BEGIN

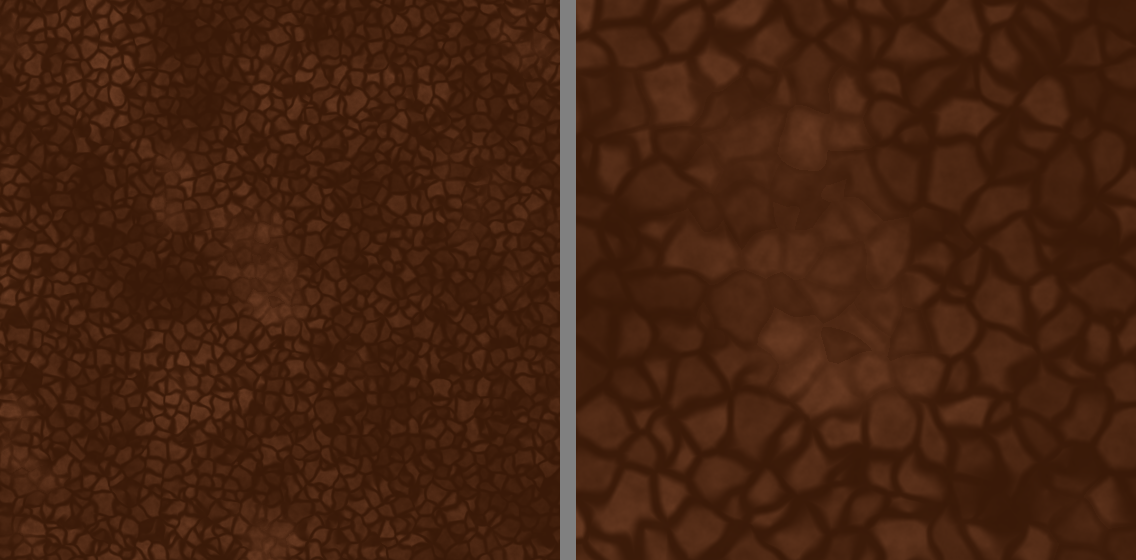
Left: the whole. Right: its middle third, enlarged.
This texture is drawn by a Shadertoy shader. Its source:

```glsl
// Brown pebbled hide: soft rounded grains of mixed size with dark seams.
// Grains come from a Voronoi pattern weighted by random radii; layered
// noise bends the seams, mottles the grains and adds pale cloudy patches.

const vec3 SEAM_BROWN = vec3(0.222, 0.098, 0.030);
const vec3 PALE_BROWN = vec3(0.425, 0.240, 0.142);
const float GRAINS_ACROSS = 40.0;

float hash(vec2 p, float seed) {
    vec3 q = fract(vec3(p.xyx) * 0.1031 + seed * 0.1373);
    q += dot(q, q.yzx + 33.33);
    return fract((q.x + q.y) * q.z);
}

float noise(vec2 p, float seed) {
    vec2 cell = floor(p);
    vec2 f = fract(p);
    f = f * f * (3.0 - 2.0 * f);
    float low = mix(hash(cell, seed), hash(cell + vec2(1, 0), seed), f.x);
    float high = mix(hash(cell + vec2(0, 1), seed), hash(cell + vec2(1, 1), seed), f.x);
    return mix(low, high, f.y);
}

float fbm(vec2 p, float seed) {
    float sum = 0.0;
    float weight = 0.5;
    for (int i = 0; i < 4; i++) {
        sum += weight * noise(p, seed + float(i));
        p = mat2(1.6, 1.2, -1.2, 1.6) * p + 7.3;
        weight *= 0.5;
    }
    return sum / 0.9375;
}

// Distance to a grain centre, stretched along a random direction.
float stretchedLength(vec2 offset, float angle, float stretch) {
    vec2 axis = vec2(cos(angle), sin(angle));
    vec2 local = vec2(dot(offset, axis), dot(offset, vec2(-axis.y, axis.x)));
    return length(local * vec2(1.0 / stretch, stretch));
}

// x: depth inside the grain measured from its seam, y: random grain tone.
vec2 grains(vec2 p, float seed) {
    vec2 home = floor(p);
    float nearest = 9.0;
    float second = 9.0;
    float tone = 0.0;
    for (int y = -2; y <= 2; y++) {
        for (int x = -2; x <= 2; x++) {
            vec2 cell = home + vec2(x, y);
            vec2 jitter = vec2(hash(cell, seed), hash(cell, seed + 1.0));
            float size = hash(cell, seed + 2.0);
            float angle = 6.2832 * hash(cell, seed + 3.0);
            float stretch = 1.0 + 0.25 * hash(cell, seed + 4.0);
            float radius = 0.48 * size * size;
            float d = stretchedLength(p - cell - jitter, angle, stretch) - radius;
            if (d < nearest) {
                second = nearest;
                nearest = d;
                tone = hash(cell, seed + 5.0);
            } else {
                second = min(second, d);
            }
        }
    }
    return vec2(second - nearest, tone);
}

void mainImage(out vec4 fragColor, in vec2 fragCoord) {
    vec2 uv = fragCoord / min(iResolution.x, iResolution.y);

    // Gently bent grain pattern
    vec2 bend = vec2(noise(uv * 60.0, 11.0), noise(uv * 60.0, 12.0)) - 0.5;
    vec2 grain = grains(uv * GRAINS_ACROSS + bend * 0.4, 21.0);
    float body = smoothstep(0.06, 0.46, grain.x);

    // Broad light and shade, fine mottling
    float shade = fbm(uv * 6.0, 31.0) - 0.5;
    float mottle = fbm(uv * 110.0, 41.0) - 0.5;
    float patches = smoothstep(0.56, 0.78, fbm(uv * 7.0 + 3.7, 51.0));

    // Worn patches blur the seams away
    body = mix(body, 0.85, 0.65 * patches);
    float tone = 0.25 + 0.32 * grain.y + 0.75 * shade + 0.14 * patches;
    float light = body * max(tone, 0.08) * (1.0 + 0.7 * mottle);
    light += 0.03 + 0.08 * mottle + 0.10 * shade;

    vec3 color = mix(SEAM_BROWN, PALE_BROWN, clamp(light, 0.0, 1.0));
    fragColor = vec4(color, 1.0);
}
```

END

-- Instructions for the task --
Every line of the records containing the word "smoothstep" must appear in the answer.

-- Result of this task --
    float body = smoothstep(0.06, 0.46, grain.x);
    float patches = smoothstep(0.56, 0.78, fbm(uv * 7.0 + 3.7, 51.0));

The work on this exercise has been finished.